CARICOM may follow Belize’s lead in de-criminalizing marijuana, perhaps even further to legalize it, but the region is following a very prudent course of look before you leap. To this end, the CARICOM’s Regional Commission on Marijuana is conducting a review of marijuana’s legal status and sought input from the Belizean public through a series of national consultations with a cross-section of our society at Belize Best Western Biltmore Plaza Hotel in Belize City last Thursday, November 23.
University of the West Indies (UWI) Dean of the Faculty of Law, Professor Rose Marie Belle Antoine chaired the focus group discussions, with other members of the Regional Commission and CARICOM Secretariat representative listening in. They sought input from youth groups and young community leaders in the first session to which they invited the students from high schools, junior colleges, and tertiary level institutions as well as young people already out-of-school, and agencies working with youth.
The input of religious leaders and representatives of non-governmental organizations were invited to the second focus group later in the morning. The National Evangelical Association of Belize (NEAB) had already made their disapproval of decriminalization well known at a media briefing a month ago, and NEAB President Lance Lewis and Pastor Scott Stirm reiterated their position. Proponents of legalization like Clinton “Pulu” Lightburn and news personality YaYa Marin Coleman also aired their views.
They also heard contributions in a third session from medical doctors, researchers, alternative medicine practitioners, advocates of medical marijuana, as well as from National Drug Council, law enforcement officers, and legal attorneys.
The public and all other interested parties were also invited to contribute their opinions at a Town Hall meeting held at the Tapir Room of Biltmore later Thursday evening after 5PM.
The CARICOM representatives sought to get Belizeans’ views on the social, economic, health and legal issues surrounding marijuana use, with a view to determine whether there should be a change in the current drug classification of marijuana. The commission will subsequently collate their findings into a final report, which they will submit to the CARICOM Heads of Government at their next meeting. Should cannabis be re-classified, this input would also recommend the legal and administrative conditions that would apply.
The Attorney General’s ministry collaborated in hosting the consultations, and AG Michael Peyrefitte expressed his optimism about the outcome when he spoke to the media outside.

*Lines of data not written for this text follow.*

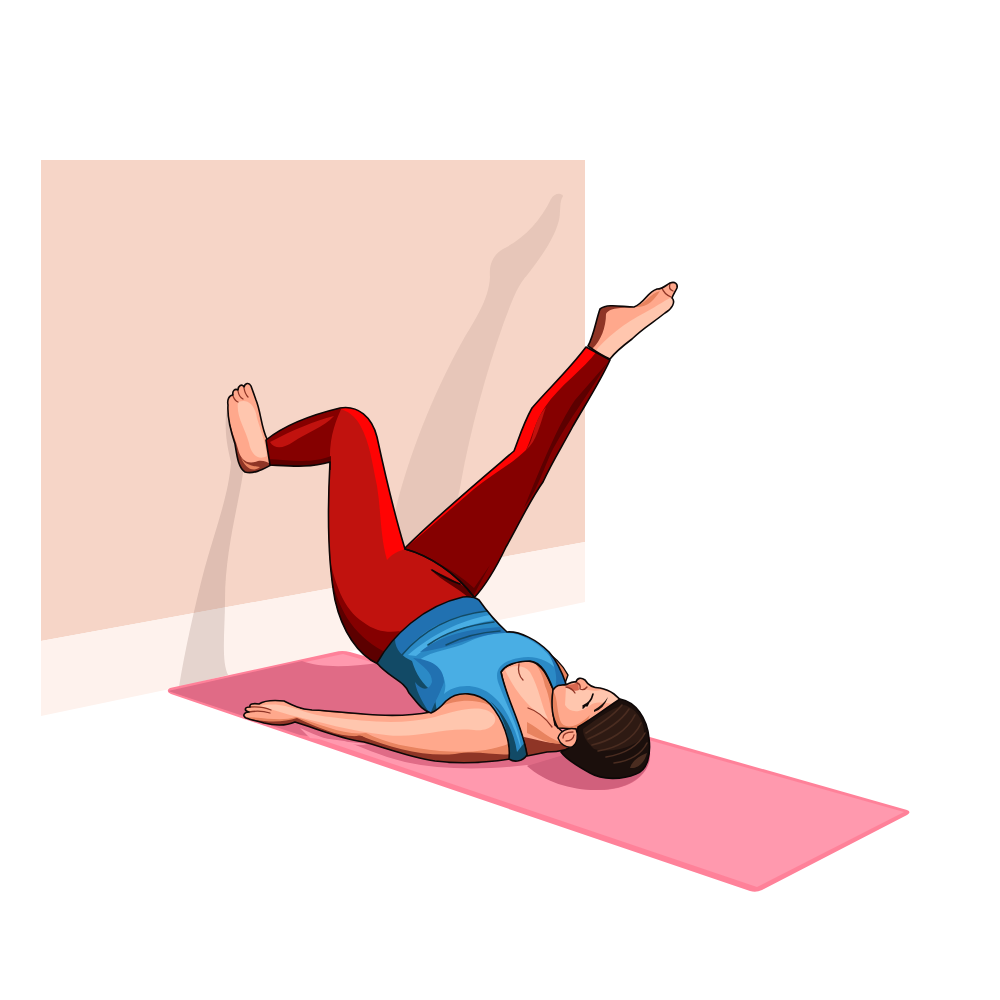
<!DOCTYPE html>
<html lang="en">
<head>
<meta charset="utf-8">
<title>Bridge at the wall with leg raise</title>
<style>
:root{
  --wall:#f6d5c7; --skirting:#fef2ed; --wall-shadow:#9b7c74;
  --mat:#ff99ae; --mat-edge:#ff8199; --mat-shadow:#e06b86;
  --red:#c1120e; --red-light:#ff0303; --red-dark:#850000; --red-deep:#5c0000;
  --blue:#2171b1; --blue-light:#49aee4; --blue-mid:#2b8ac6; --blue-dark:#124a66;
  --skin:#ffa88c; --skin-light:#ffc6ae; --skin-mid:#e8835f; --skin-dark:#8f3526;
  --hair:#1b0f0c; --hair-light:#4a2c20; --ink:#0d0707;
}
html,body{margin:0;background:#fff;overflow:hidden}
svg{display:block;width:1000px;height:1000px}
.outline{fill:none;stroke:var(--ink);stroke-width:1.6;stroke-linejoin:round;stroke-linecap:round}
.crease{fill:none;stroke:var(--skin-dark);stroke-width:1.3;stroke-linecap:round}
.wall-shadow{fill:var(--wall-shadow)}
.strand{fill:none;stroke:var(--hair-light);stroke-width:1.6;stroke-linecap:round}
</style>
</head>
<body>
<svg viewBox="0 0 1000 1000" role="img" aria-label="Woman lying on a pink mat with hips lifted, one foot on the wall and the other leg raised">
<defs>
  <path id="raised-leg" d="M404 549 C438 515 480 480 514 451 C518 441 523 424 532 408 C548 389 568 371 586 347 L610 360 C600 382 585 405 573 426 C563 445 552 462 543 482 C530 500 518 526 506 547 C496 568 486 585 474 598 L430 580Z"/>
  <path id="bent-leg" d="M266 440 C286 424 315 414 340 408 C358 405 372 417 377 437 C385 474 394 513 405 549 C428 555 455 572 474 597 C440 605 402 630 378 664 C358 655 342 631 335 600 C328 563 327 518 330 462 C310 468 290 466 270 465Z"/>
  <path id="raised-foot" d="M588 346 C594 335 596 320 600 309 C608 303 622 307 634 307 C645 303 647 292 657 289 C663 289 666 285 670 283 C675 281 678 284 677 288 C675 292 673 295 672 298 C676 302 672 309 665 313 C654 322 643 328 632 339 C624 345 616 351 610 359 C602 356 595 351 588 346Z"/>
  <path id="wall-foot" d="M267 439 C261 427 261 412 256 400 L251 386 C249 382 245 383 244 387 C242 383 238 386 238 390 C235 388 232 391 233 395 C229 395 227 400 228 405 C227 419 231 432 235 444 C237 456 238 467 245 472 C254 475 265 468 271 465Z"/>
  <path id="top" d="M377 663 C392 636 423 606 463 597 Q473 596 479 600 C486 610 496 622 507 632 C520 631 537 640 549 652 C557 661 562 672 566 684 L553 689 C548 676 542 662 530 661 C517 661 505 665 501 672 C506 698 523 727 527 755 C523 761 515 763 509 759 C511 741 503 719 490 704 C478 692 458 690 446 701 C440 708 436 711 431 713 C421 710 417 702 409 693 C405 681 388 677 377 663Z"/>
  <path id="arm" d="M431 712 C443 699 458 687 478 692 C500 699 513 730 510 759 C484 763 458 764 435 761 C409 757 383 747 364 742 C338 738 318 729 295 722 C286 726 276 726 264 723 C258 721 251 720 246 718 C242 716 244 712 249 712 C244 711 244 707 250 707 C249 704 253 703 259 704 C265 700 274 700 284 701 C294 706 300 709 312 710 C335 711 358 714 378 715 C398 716 415 715 431 712Z"/>
  <path id="chest" d="M501 672 C507 663 522 659 533 662 C545 667 549 681 553 689 C552 703 553 716 555 725 L576 744 C568 751 556 752 547 752 L527 756 C523 728 506 702 501 672Z"/>
  <path id="head" d="M553 690 C557 684 561 685 565 685 C569 684 571 681 576 682 C577 678 581 677 585 680 C588 685 594 688 600 688 C611 690 619 697 622 703 L600 748 C588 745 581 737 576 729 L558 728 C552 718 551 704 553 690Z"/>
  <path id="hair-shape" d="M620 699 C636 702 647 718 649 738 C651 754 648 770 636 774 C622 780 602 780 590 773 C579 767 566 759 561 752 C570 748 577 744 577 736 L578 727 C589 721 602 711 620 699Z"/>
  <path id="mat-shape" d="M170 688 L335 652 Q342 650 350 652 L907 810 Q912 812 907 815 L762 890 Q756 893 750 891 L171 694 Q165 691 170 688Z"/>
  <clipPath id="mat-clip"><use href="#mat-shape"/></clipPath>
  <clipPath id="raised-leg-clip"><use href="#raised-leg"/></clipPath>
  <clipPath id="bent-leg-clip"><use href="#bent-leg"/></clipPath>
  <clipPath id="raised-foot-clip"><use href="#raised-foot"/></clipPath>
  <clipPath id="wall-foot-clip"><use href="#wall-foot"/></clipPath>
  <clipPath id="top-clip"><use href="#top"/></clipPath>
  <clipPath id="arm-clip"><use href="#arm"/></clipPath>
  <clipPath id="chest-clip"><use href="#chest"/></clipPath>
  <clipPath id="head-clip"><use href="#head"/></clipPath>
  <clipPath id="hair-clip"><use href="#hair-shape"/></clipPath>
</defs>

<g id="wall">
  <polygon points="41,160 585,160 585,542 41,641" fill="var(--wall)"/>
  <polygon points="41,641 585,542 585,602 41,716" fill="var(--skirting)"/>
  <path class="wall-shadow" opacity=".17" d="M395 512 C408 458 432 396 462 342 C474 321 489 300 490 277 C489 264 493 255 503 249 C523 239 540 222 551 199 C555 192 562 193 563 196 C559 202 561 211 559 220 C554 240 540 258 528 274 C516 287 511 304 504 322 C486 372 470 432 461 482 C457 507 448 530 438 552 L404 549Z"/>
  <path class="wall-shadow" opacity=".26" d="M228 404 C223 425 227 446 231 462 C229 494 215 531 205 567 C195 605 185 650 179 687 L228 675 C221 661 225 630 225 600 C225 552 238 507 243 473Z"/>
</g>

<g id="mat">
  <use href="#mat-shape" fill="var(--mat-edge)"/>
  <path d="M174 690 L343 654 L904 812 L757 887Z" fill="var(--mat)"/>
  <g clip-path="url(#mat-clip)">
    <path d="M168 691 L302 661 C320 668 350 667 378 663 L440 700 L540 740 L650 752 C652 774 630 791 597 790 C565 787 545 774 527 765 C485 770 442 770 405 762 C380 756 360 746 344 741 L300 735Z" fill="var(--mat-shadow)"/>
    <path d="M527 766 C550 787 590 795 620 787 C640 781 650 768 650 754 L580 750Z" fill="#d1607c"/>
    <path d="M300 728 C320 737 345 748 368 744 L310 738Z" fill="var(--mat)"/>
  </g>
</g>

<g id="figure">
  <g id="raised-foot-group">
    <use href="#raised-foot" fill="var(--skin)"/>
    <g clip-path="url(#raised-foot-clip)">
      <path d="M594 353 C606 337 625 323 646 312 C657 306 667 299 674 296 L678 312 L640 336 L612 362Z" fill="var(--skin-light)"/>
      <path d="M586 348 C594 335 594 318 599 306 C607 301 622 305 636 306 C624 309 611 306 606 314 C606 327 601 341 592 349Z" fill="var(--skin-dark)"/>
      <path d="M634 307 C646 304 650 293 660 291 C654 300 648 308 634 307Z" fill="var(--skin-mid)"/>
    </g>
    <path class="crease" d="M670 284 Q668 289 673 291 M662 288 Q664 294 671 297"/>
    <use href="#raised-foot" class="outline"/>
  </g>

  <g id="raised-leg-group">
    <use href="#raised-leg" fill="var(--red-dark)"/>
    <g clip-path="url(#raised-leg-clip)">
      <path d="M400 553 C440 513 480 478 513 449 C520 430 525 414 533 406 L586 345 L597 351 C583 370 560 385 545 407 C535 421 532 438 526 450 C512 464 492 474 474 489Z" fill="var(--red-light)"/>
      <path d="M526 450 C536 437 531 424 546 407 C540 424 537 441 526 450Z" fill="var(--red)"/>
      <path d="M608 362 C590 392 568 421 553 449 C543 469 540 485 524 508 C543 462 558 425 575 400Z" fill="var(--red-deep)"/>
      <path d="M404 550 C425 555 452 568 474 588 L490 565 L470 602Z" fill="var(--red-deep)"/>
    </g>
    <use href="#raised-leg" class="outline"/>
  </g>

  <g id="wall-foot-group">
    <use href="#wall-foot" fill="var(--skin)"/>
    <g clip-path="url(#wall-foot-clip)">
      <path d="M238 402 C248 398 255 405 257 418 C260 429 265 440 267 456 C258 461 251 454 249 443 C245 428 236 417 238 402Z" fill="var(--skin-light)"/>
      <path d="M226 400 C229 428 235 437 238 449 C241 461 248 465 258 461 C264 460 270 463 273 466 L248 476 L235 462Z" fill="var(--skin-dark)"/>
      <path d="M240 455 C243 464 251 466 260 467 C254 472 245 470 240 455Z" fill="var(--skin-mid)"/>
    </g>
    <path class="crease" d="M244 388 Q245 394 248 397 M238 391 Q239 397 243 399 M233 396 Q235 401 238 402"/>
    <use href="#wall-foot" class="outline"/>
  </g>

  <g id="bent-leg-group">
    <use href="#bent-leg" fill="var(--red)"/>
    <g clip-path="url(#bent-leg-clip)">
      <path d="M264 438 C286 424 317 411 342 407 C336 421 329 436 330 463 L268 468Z" fill="var(--red-dark)"/>
      <path d="M270 442 C293 430 314 421 334 416 C324 427 306 433 293 442 C284 448 275 450 270 442Z" fill="var(--red)"/>
      <path d="M268 459 C290 460 312 464 331 456 L331 470 L268 468Z" fill="var(--red-deep)"/>
      <path d="M338 408 C360 402 373 419 378 439 C386 475 394 513 407 549 C399 550 391 555 387 560 C380 535 381 510 377 486 C372 462 370 443 360 425 C355 416 348 411 338 408Z" fill="var(--red-light)"/>
      <path d="M328 550 C334 583 344 610 363 622 C376 632 389 633 400 631 L376 668 C350 652 330 615 328 550Z" fill="var(--red-dark)"/>
      <path d="M330 570 C337 608 352 634 383 651 L377 667 C347 650 331 620 330 570Z" fill="var(--red-deep)"/>
      <path d="M430 569 C448 577 461 583 474 594 L469 598 C457 587 443 582 430 569Z" fill="var(--red-deep)"/>
    </g>
    <use href="#bent-leg" class="outline"/>
    <path class="outline" d="M405 549 C430 556 456 573 474 597 M432 570 Q448 580 460 584"/>
  </g>

  <g id="far-shoulder">
    <path d="M540 647 C551 654 562 663 568 675 L564 686 L553 692 L542 672Z" fill="var(--skin-mid)" stroke="var(--ink)" stroke-width="1.4"/>
  </g>

  <g id="chest-group">
    <use href="#chest" fill="var(--skin)"/>
    <g clip-path="url(#chest-clip)">
      <path d="M505 670 C514 664 524 665 530 672 C540 690 541 705 548 719 C535 712 519 699 505 670Z" fill="var(--skin-light)"/>
      <path d="M533 660 C545 667 552 680 554 692 L555 727 C551 713 550 697 545 686 C543 675 538 667 533 660Z" fill="var(--skin-mid)"/>
      <path d="M524 737 C541 740 550 746 580 742 L570 756 L525 759Z" fill="var(--skin-dark)"/>
      <path d="M527 722 C540 729 550 740 566 744 C549 745 538 738 527 733Z" fill="var(--skin-mid)"/>
    </g>
    <path class="crease" d="M519 664 Q517 674 523 680 M528 708 Q541 712 552 727"/>
    <use href="#chest" class="outline"/>
  </g>

  <g id="arm-group">
    <use href="#arm" fill="var(--skin)"/>
    <g clip-path="url(#arm-clip)">
      <path d="M260 706 C285 700 300 714 330 717 C370 722 402 725 435 717 C460 709 482 704 493 714 C500 722 490 732 474 730 C441 727 419 739 386 735 C350 731 320 722 290 715Z" fill="var(--skin-light)"/>
      <path d="M243 717 C264 717 280 722 296 717 C320 724 345 736 366 733 C385 743 410 748 440 751 C466 753 490 752 513 742 L513 764 L440 765 L360 744 L295 724 L262 726Z" fill="var(--skin-mid)"/>
      <path d="M250 719 C270 723 285 722 297 718 C319 728 341 738 361 736 C391 748 425 757 455 754 C478 750 494 756 512 754 L511 766 L440 765 L362 745 L295 725 L265 727Z" fill="var(--skin-dark)"/>
      <path d="M437 708 C448 696 463 688 479 692 C488 696 494 703 498 711 C484 699 461 697 437 708Z" fill="var(--skin-mid)"/>
      <path d="M300 709 C340 713 385 719 431 712 L431 708 L300 704Z" fill="var(--skin-dark)"/>
    </g>
    <path class="crease" d="M249 712 Q260 710 270 713 M250 707 Q262 706 271 710 M352 739 Q360 733 366 740"/>
    <use href="#arm" class="outline"/>
  </g>

  <g id="top-group">
    <use href="#top" fill="var(--blue-mid)"/>
    <g clip-path="url(#top-clip)">
      <path d="M376 664 C392 636 423 606 463 596 L480 600 L488 611 C452 614 421 629 403 654 L410 694Z" fill="var(--blue)"/>
      <path d="M376 664 C382 655 388 646 395 639 C395 650 403 657 412 661 C416 674 422 684 434 693 L437 712 L420 712 L405 688Z" fill="var(--blue-dark)"/>
      <path d="M419 660 C433 650 452 650 468 642 C487 633 510 629 526 638 C542 645 555 660 561 674 C549 659 534 655 519 658 C502 661 494 669 498 682 C506 705 520 728 521 749 C514 725 505 704 489 693 C474 682 453 685 444 694 C449 678 440 666 419 660Z" fill="var(--blue-light)"/>
      <path d="M413 658 C436 660 444 670 444 682 C441 691 436 700 430 714 C424 704 417 694 415 682 C422 691 429 691 432 682 C432 672 424 667 413 658Z" fill="var(--blue)"/>
      <path d="M408 655 C430 636 460 620 490 615 L493 620 C463 625 438 637 416 656Z" fill="var(--blue-light)"/>
      <path d="M420 652 C442 634 470 629 500 627 L507 633 C480 632 454 648 420 652Z" fill="var(--blue)"/>
      <path d="M490 701 C506 718 510 738 509 763 L529 757 L525 742 L517 752 C514 731 504 713 490 701Z" fill="var(--blue-dark)"/>
      <path d="M547 651 C558 661 563 673 567 685 L554 690 C559 679 555 664 547 651Z" fill="var(--blue)"/>
    </g>
    <path d="M402 655 C424 629 452 615 487 611 M428 645 C446 632 470 625 494 622 M446 645 Q470 633 500 631" fill="none" stroke="var(--blue-dark)" stroke-width="1.6" stroke-linecap="round"/>
    <use href="#top" class="outline"/>
  </g>

  <g id="head-group">
    <use href="#head" fill="var(--skin)"/>
    <g clip-path="url(#head-clip)">
      <path d="M566 687 C572 684 576 685 579 688 C586 689 590 692 602 690 C613 692 619 697 622 703 C607 705 602 700 592 704 C580 714 570 713 565 705Z" fill="var(--skin-light)"/>
      <path d="M551 690 C558 693 556 707 560 720 C564 731 578 727 590 715 L580 738 L556 730Z" fill="var(--skin-mid)"/>
      <path d="M565 684 C570 686 574 684 578 682 L579 690 C574 692 569 690 565 684Z" fill="#d9674f"/>
    </g>
    <use href="#head" class="outline"/>
    <path class="outline" d="M583 706 Q591 703 593 694 M586 705 L583 708 M589 702 L587 706"/>
    <path d="M594 710 Q603 705 608 697 Q604 709 594 712Z" fill="var(--hair)"/>
    <path class="crease" d="M566 687 Q572 688 575 693 M577 683 Q581 684 580 689 Q584 691 587 687"/>
    <use href="#hair-shape" fill="var(--hair)"/>
    <g clip-path="url(#hair-clip)">
      <path d="M583 729 C598 718 612 708 624 705 C638 709 645 723 644 736 C632 749 610 753 594 749 C587 742 583 737 583 729Z" fill="#2e1a13"/>
      <path class="strand" d="M586 733 C600 724 613 716 622 705 M588 739 C604 732 620 723 629 709 M592 745 C610 741 627 731 635 715 M598 751 C617 748 634 739 641 723 M606 757 C624 754 638 747 645 733 M614 763 C629 761 641 755 647 743"/>
      <path d="M630 768 C639 769 645 761 647 753 C639 756 632 761 630 768Z" fill="var(--hair-light)"/>
    </g>
    <use href="#hair-shape" class="outline"/>
    <path id="ear" d="M576 729 C568 727 560 731 558 738 C560 744 566 748 572 747 C577 744 579 736 576 729Z" fill="var(--skin)" stroke="var(--ink)" stroke-width="1.4"/>
    <path class="crease" d="M573 732 Q563 732 563 738 M566 741 Q573 741 574 735"/>
  </g>
</g>
</svg>
</body>
</html>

He said Belize’s amendment to decriminalize marijuana has been a tremendous success, and that his ministry would present this view to the commission. He admitted that Belize may have jumped the gun on CARICOM, by decriminalizing marijuana before the rest of the region, stating that, “the world has not come to an end because of the decriminalization of possession of fewer than 10 grams of marijuana.” The AG noted that the transition after is going quite smoothly in Belize. Adult marijuana consumers have been doing so responsibly, and so have not attracted any legal consequences. He admitted his ministry is still in the process of putting in place to deal with those who fall through the cracks in the system, and writing the regulations governing the use of marijuana within this legal limit, and how it will affect young people who may wish to smoke marijuana, but will not be allowed to, by law. He said he hoped that by the time CARICOM follows Belize’s lead, Belize will have drafted a set of regulations on marijuana use, which CARICOM might then use as a model draft, which the other countries of the region might tailor to suit their individual territory’s needs.
The Attorney General said the discussions do not end at Thursday’s forum, but that the public would be invited to continue to discuss the issue and to submit their views to his office, since the Solicitor General’s office specifically has a Crown Counsel assigned to the matter to serve as a liaison to the CARICOM regional commission, to submit further contributions and comment. He emphasized that cultivation and trafficking of quantities of marijuana remains illegal, and that government is not encouraging anyone to grow marijuana. He said, “we’re not there yet, but who knows, we may get there, depending on how we handle it.